Therapeutic agents for disease management are often met by challenges such as the inability to restore long-term glucose homeostasis; highlighting the need for novel agents with increased potency or better therapeutic efficacy. The discovery of exendin-4, a compound isolated from venom of the Gila monster lizard (Heloderma suspectum) and developed into a potent anti-diabetic drug, further motivated interests in the search animal sources for novel therapeutic agents.

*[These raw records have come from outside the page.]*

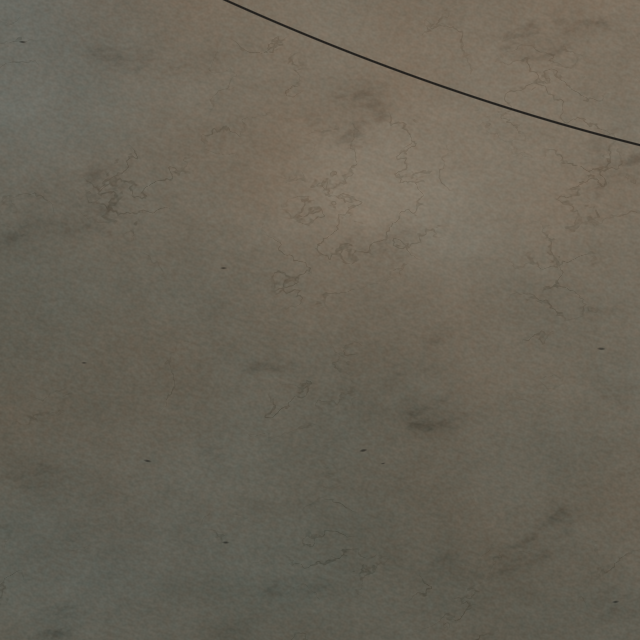
Write a Shadertoy shader that draws this texture.

```glsl
const vec3 SHADE = vec3(0.355, 0.346, 0.304);
const vec3 TAN = vec3(0.475, 0.432, 0.372);
const vec3 COOL = vec3(0.405, 0.412, 0.385);
const vec3 GLOW = vec3(0.085, 0.079, 0.074);
const vec3 WARM_SHIFT = vec3(0.020, -0.002, -0.012);
const vec3 JOINT_COLOR = vec3(0.115, 0.108, 0.098);
const vec2 LIGHT_DIR = vec2(0.35, 0.65);
const vec2 GLOW_CENTER = vec2(0.60, 0.71);
const vec2 JOINT_START = vec2(0.352, 1.0);
const float JOINT_SLOPE = -0.451;
const float JOINT_BEND = 0.156;
const float JOINT_HALF_WIDTH = 0.0017;
const float CLOUD_AMOUNT = 0.045;
const float STAIN_AMOUNT = 0.055;
const float CRACK_AMOUNT = 0.05;
const float GRAIN_AMOUNT = 0.026;
const float CHROMA_GRAIN = 0.012;
const int FLECK_COUNT = 9;

vec2 hash2(vec2 p) {
    vec3 q = fract(p.xyx * vec3(0.1031, 0.1030, 0.0973));
    q += dot(q, q.yzx + 33.33);
    return fract((q.xx + q.yz) * q.zy);
}

vec2 gradientAt(vec2 cell) {
    float angle = 6.2832 * hash2(cell).x;
    return vec2(cos(angle), sin(angle));
}

float gradientNoise(vec2 p) {
    vec2 i = floor(p), f = fract(p);
    vec2 u = f * f * f * (f * (f * 6.0 - 15.0) + 10.0);
    vec2 e = vec2(0.0, 1.0);
    float a = dot(gradientAt(i), f);
    float b = dot(gradientAt(i + e.yx), f - e.yx);
    float c = dot(gradientAt(i + e.xy), f - e.xy);
    float d = dot(gradientAt(i + e.yy), f - e.yy);
    return mix(mix(a, b, u.x), mix(c, d, u.x), u.y);
}

float fbm(vec2 p) {
    float sum = 0.0, amp = 0.6;
    for (int i = 0; i < 5; i++) {
        sum += amp * gradientNoise(p);
        p = mat2(1.6, 1.2, -1.2, 1.6) * p + 17.3;
        amp *= 0.5;
    }
    return sum;
}

float blob(vec2 p, vec2 radius) {
    vec2 q = p / radius;
    return exp(-dot(q, q));
}

// Broad light falling across the floor
vec3 floorLight(vec2 p) {
    vec3 color = mix(SHADE, TAN, smoothstep(0.15, 1.0, dot(p, LIGHT_DIR)));
    color = mix(color, COOL, 0.8 * blob(p - vec2(0.02, 0.95), vec2(0.22, 0.28)));
    color = mix(color, COOL, 0.35 * blob(p - vec2(0.15, 0.13), vec2(0.20, 0.16)));
    color += 0.4 * WARM_SHIFT * blob(p - vec2(0.45, 0.75), vec2(0.35, 0.4));
    vec2 q = p - GLOW_CENTER;
    color += GLOW * (0.5 * blob(q, vec2(0.17, 0.09)) + 0.4 * blob(q, vec2(0.36, 0.22)));
    return color;
}

// Dark smudges, stretched sideways
float stains(vec2 p) {
    vec2 q = mat2(0.97, -0.22, 0.22, 0.97) * p;
    float patches = smoothstep(0.12, 0.42, fbm(q * vec2(5.0, 9.0) + 41.0));
    float streaks = smoothstep(-0.1, 0.4, fbm(q * vec2(22.0, 48.0) + 7.0));
    return patches * (0.3 + streaks);
}

// Hairline cracks, only inside scattered zones
float cracks(vec2 p) {
    vec2 warp = 0.03 * vec2(fbm(p * 9.0), fbm(p * 9.0 + 30.0));
    float ridge = abs(fbm((p + warp) * vec2(11.0, 15.0) + 63.0));
    float zone = smoothstep(0.05, 0.35, fbm(p * 5.0 + 12.0) + 0.3 * blob(p - GLOW_CENTER, vec2(0.3, 0.18)));
    return (1.0 - smoothstep(0.0, 0.035, ridge)) * zone;
}

// A few short dark flecks
float flecks(vec2 p, float pixel) {
    float mask = 0.0;
    for (int i = 0; i < FLECK_COUNT; i++) {
        vec2 seed = hash2(vec2(float(i) * 7.0 + 3.0, 19.0));
        vec2 q = p - hash2(seed * 91.0 + 5.0);
        q.y += 0.4 * (seed.y - 0.5) * q.x;
        float d = length(q * vec2(0.4, 1.0)) - mix(0.0008, 0.0018, seed.x);
        mask = max(mask, 1.0 - smoothstep(-pixel, pixel, d));
    }
    return mask;
}

// Curved saw-cut joint
float joint(vec2 p, float pixel) {
    float t = p.x - JOINT_START.x;
    float curve = JOINT_START.y + t * (JOINT_SLOPE + JOINT_BEND * t);
    float slope = JOINT_SLOPE + 2.0 * JOINT_BEND * t;
    float d = abs(p.y - curve) / sqrt(1.0 + slope * slope);
    return 1.0 - smoothstep(-pixel, pixel, d - JOINT_HALF_WIDTH);
}

void mainImage(out vec4 fragColor, in vec2 fragCoord) {
    vec2 p = fragCoord / iResolution.xy;
    float pixel = 0.8 / iResolution.y;
    vec3 color = floorLight(p);

    // Cloudy mottling and hue drift
    color += CLOUD_AMOUNT * fbm(p * vec2(4.0, 5.5) + 3.0);
    color += 0.5 * CLOUD_AMOUNT * fbm(p * vec2(22.0, 32.0) + 9.0);
    color += WARM_SHIFT * 1.3 * fbm(p * vec2(3.5, 4.5) + 80.0);

    // Wear marks
    color -= STAIN_AMOUNT * stains(p) * vec3(1.0, 0.95, 0.88);
    color -= CRACK_AMOUNT * cracks(p);
    color *= 1.0 - 0.4 * flecks(p, pixel);

    // Fine grain in brightness and hue
    vec2 g = mat2(0.94, 0.34, -0.34, 0.94) * p;
    float grain = gradientNoise(g * vec2(105.0, 170.0)) + 0.8 * gradientNoise(g * vec2(230.0, 270.0) + 50.0);
    float hue = gradientNoise(p * vec2(90.0, 120.0) + 200.0);
    color += GRAIN_AMOUNT * grain + CHROMA_GRAIN * hue * vec3(1.0, -0.4, -0.8);

    color = mix(color, JOINT_COLOR, 0.95 * joint(p, pixel));
    fragColor = vec4(color, 1.0);
}
```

Over the last decade, much attention has been drawn towards amphibian skin peptides, which have uncovered their previously unexplored anti-diabetic actions. Among many other peptides, tigerinin-1R (isolated from Hoplobatracus rugulosus) and magainin-AM2 (isolated from Xenopus amieti) have been extensively characterised for their anti-diabetic actions both in vitro and in vivo, showing promise for further investigations. In the context of T2D, a recently explored approach yielding pre-clinical success is based on the creation of hybrid peptides with established anti-diabetic components into a single molecular entity. The rationale for this concept is the generation of hybrids presenting features of their individual components, while introducing additional beneficial effects.

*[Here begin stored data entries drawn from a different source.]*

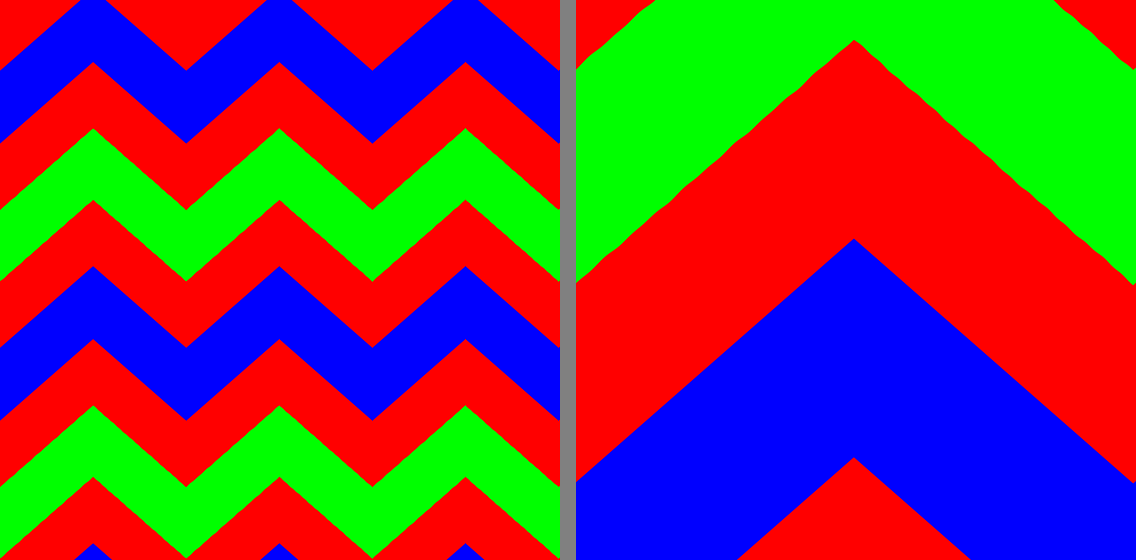
Left: the whole. Right: its middle third, enlarged.
This pattern is drawn by a Shadertoy shader. Its source:

```glsl
// Horizontal zigzag stripes alternating blue and green on a red ground.

const float PERIOD = 0.4948; // height of one blue and green pair

// Signed depth inside a stripe that recurs every PERIOD; positive inside.
float stripeDepth(float level, float centre, float halfWidth) {
    float offset = mod(level - centre + 0.5 * PERIOD, PERIOD) - 0.5 * PERIOD;
    return halfWidth - abs(offset);
}

// Faint raggedness of the stripe edges.
float edgeWobble(vec2 p) {
    return 0.0003 * (sin(p.x * 211.0 + p.y * 37.0) + sin(p.x * 487.0 - p.y * 91.0));
}

void mainImage(out vec4 fragColor, in vec2 fragCoord) {
    vec2 p = fragCoord / iResolution.y;

    // Fold x into a triangle wave: 1 in the valleys, 0 on the peaks
    float zigzag = 2.0 * abs(fract(p.x / 0.3325) - 0.5);

    // Distance down from the first blue edge; the top corners stay red
    float level = max(1.0 - p.y - 0.1458 * zigzag + 0.0195, -0.112);

    // Edge softness of one pixel, measured across the slope
    float soft = 0.66 / iResolution.y;
    float blue = smoothstep(-soft, soft, stripeDepth(level, 0.0651, 0.0651));
    float green = smoothstep(-soft, soft, stripeDepth(level, 0.3125, 0.0638) + edgeWobble(p));

    vec3 color = vec3(1.0, 0.0, 0.0);
    color = mix(color, vec3(0.0, 0.0, 1.0), blue);
    color = mix(color, vec3(0.0, 1.0, 0.0), green);
    fragColor = vec4(color, 1.0);
}
```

This study characterised the in vitro potential of novel hybrid peptides, designed by combining established anti-diabetic agents, exendin-4 and d-Ala2-GIP, with the amphibian peptides tigerinin-1R and magainin-AM2. After assessing their insulinotropic actions in the clonal pancreatic cells, BRIN-BD11, and in isolated primary islets, specific modulators of insulin secretion were employed to elucidate the mechanism of action of the peptides. This screening revealed that combining magainin-AM2 with exendin-4 produced the best augmented and non-toxic actions on insulin secretion from BRIN-BD11 cells and isolated islets through the activation of the ATP-dependent pathway of insulin secretion. Metabolomic analysis under hyperglycaemic conditions, using 1H-NMR and GC-MS, along with gene expression studies further highlighted the anti-diabetic actions of these peptides. A reduction in lipid abundance as well as an increase in glucose metabolism were observed. Gene expression studies revealed increase in the genes encoding for insulin and beta-cell proliferation, further expanding on the anti-diabetic potential of these compounds.
Finally, by considering the inflammatory component associated with T2D, characterisation of the peptides’ actions on bone-marrow derived dendritic cells (BM-DCs) revealed, for the first time in this model, reduction of perpetuating inflammatory signals, in favour of an anti-inflammatory environment.

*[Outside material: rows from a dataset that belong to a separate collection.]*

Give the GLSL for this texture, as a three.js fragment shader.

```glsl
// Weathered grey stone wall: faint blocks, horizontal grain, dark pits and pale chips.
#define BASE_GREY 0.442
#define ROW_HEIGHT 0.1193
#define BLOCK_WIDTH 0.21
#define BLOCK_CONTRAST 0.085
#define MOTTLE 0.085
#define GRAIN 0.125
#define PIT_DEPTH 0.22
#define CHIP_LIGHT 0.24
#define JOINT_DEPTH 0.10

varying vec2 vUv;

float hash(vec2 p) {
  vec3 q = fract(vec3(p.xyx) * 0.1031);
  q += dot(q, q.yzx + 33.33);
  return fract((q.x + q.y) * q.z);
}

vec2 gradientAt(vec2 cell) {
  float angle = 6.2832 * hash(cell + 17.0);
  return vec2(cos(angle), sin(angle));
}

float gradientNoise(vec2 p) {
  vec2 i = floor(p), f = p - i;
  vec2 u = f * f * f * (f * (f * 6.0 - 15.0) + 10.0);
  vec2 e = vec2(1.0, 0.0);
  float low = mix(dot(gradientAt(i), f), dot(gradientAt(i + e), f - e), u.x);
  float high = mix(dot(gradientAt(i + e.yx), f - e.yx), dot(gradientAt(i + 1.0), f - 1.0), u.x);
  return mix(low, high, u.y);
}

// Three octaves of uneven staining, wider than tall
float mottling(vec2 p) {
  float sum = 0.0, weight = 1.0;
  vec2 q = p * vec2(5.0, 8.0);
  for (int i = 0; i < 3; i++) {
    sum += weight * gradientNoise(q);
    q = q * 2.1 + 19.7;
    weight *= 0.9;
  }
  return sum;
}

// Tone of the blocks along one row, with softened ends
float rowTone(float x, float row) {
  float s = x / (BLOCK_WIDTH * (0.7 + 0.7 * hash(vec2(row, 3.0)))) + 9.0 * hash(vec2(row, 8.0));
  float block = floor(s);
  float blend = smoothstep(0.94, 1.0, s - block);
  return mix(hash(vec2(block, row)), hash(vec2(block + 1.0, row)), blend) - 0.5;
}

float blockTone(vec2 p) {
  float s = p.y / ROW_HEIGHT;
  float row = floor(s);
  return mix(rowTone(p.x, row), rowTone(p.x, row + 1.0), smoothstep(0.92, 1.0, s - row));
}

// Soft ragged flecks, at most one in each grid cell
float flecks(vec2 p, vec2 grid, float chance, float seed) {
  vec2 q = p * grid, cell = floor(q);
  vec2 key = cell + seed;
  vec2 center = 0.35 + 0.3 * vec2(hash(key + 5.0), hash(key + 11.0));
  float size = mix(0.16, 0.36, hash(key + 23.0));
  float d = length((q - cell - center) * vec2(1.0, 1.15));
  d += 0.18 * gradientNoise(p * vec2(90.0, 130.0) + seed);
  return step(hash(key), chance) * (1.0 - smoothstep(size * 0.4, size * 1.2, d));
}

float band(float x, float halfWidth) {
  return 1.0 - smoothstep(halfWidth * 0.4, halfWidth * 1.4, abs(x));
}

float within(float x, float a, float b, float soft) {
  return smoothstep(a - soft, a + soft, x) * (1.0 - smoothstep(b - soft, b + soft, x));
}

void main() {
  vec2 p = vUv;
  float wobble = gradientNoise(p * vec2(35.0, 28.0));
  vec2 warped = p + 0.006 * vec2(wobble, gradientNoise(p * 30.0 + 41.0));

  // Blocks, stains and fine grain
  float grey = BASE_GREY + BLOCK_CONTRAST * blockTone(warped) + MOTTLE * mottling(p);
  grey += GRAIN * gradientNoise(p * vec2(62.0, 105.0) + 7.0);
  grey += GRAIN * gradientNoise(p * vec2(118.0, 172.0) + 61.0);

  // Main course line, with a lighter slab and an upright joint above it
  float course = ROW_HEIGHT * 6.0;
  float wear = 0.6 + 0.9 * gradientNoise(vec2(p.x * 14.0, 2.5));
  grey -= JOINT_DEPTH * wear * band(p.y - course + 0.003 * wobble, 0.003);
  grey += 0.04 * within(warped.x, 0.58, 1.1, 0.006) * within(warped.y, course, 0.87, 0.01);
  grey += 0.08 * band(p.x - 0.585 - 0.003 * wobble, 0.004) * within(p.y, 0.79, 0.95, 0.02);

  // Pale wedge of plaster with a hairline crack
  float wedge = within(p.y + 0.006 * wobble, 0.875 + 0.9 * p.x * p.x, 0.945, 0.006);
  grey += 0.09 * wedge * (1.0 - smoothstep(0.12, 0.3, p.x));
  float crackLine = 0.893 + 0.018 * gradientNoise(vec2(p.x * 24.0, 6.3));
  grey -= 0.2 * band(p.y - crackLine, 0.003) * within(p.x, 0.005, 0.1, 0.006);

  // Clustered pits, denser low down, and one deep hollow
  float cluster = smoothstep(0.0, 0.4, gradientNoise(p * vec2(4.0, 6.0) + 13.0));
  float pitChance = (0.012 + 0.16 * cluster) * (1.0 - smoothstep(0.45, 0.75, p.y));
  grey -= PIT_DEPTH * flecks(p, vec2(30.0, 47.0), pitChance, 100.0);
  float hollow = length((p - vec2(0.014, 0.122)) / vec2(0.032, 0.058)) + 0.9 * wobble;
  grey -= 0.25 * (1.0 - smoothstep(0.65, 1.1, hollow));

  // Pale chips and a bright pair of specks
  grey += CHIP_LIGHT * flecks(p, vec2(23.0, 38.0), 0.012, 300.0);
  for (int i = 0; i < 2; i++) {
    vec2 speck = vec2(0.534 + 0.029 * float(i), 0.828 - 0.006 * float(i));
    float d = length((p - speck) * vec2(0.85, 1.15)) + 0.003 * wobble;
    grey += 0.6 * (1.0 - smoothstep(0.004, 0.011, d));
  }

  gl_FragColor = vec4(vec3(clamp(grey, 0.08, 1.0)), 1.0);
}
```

Taken together, these studies revealed that combining the selected amphibian skin peptides with exendin-4 significantly enhanced the therapeutic promise of these peptides and encourage further analysis of their in vivo actions as well as further development into a clinically available therapy for type 2 diabetes.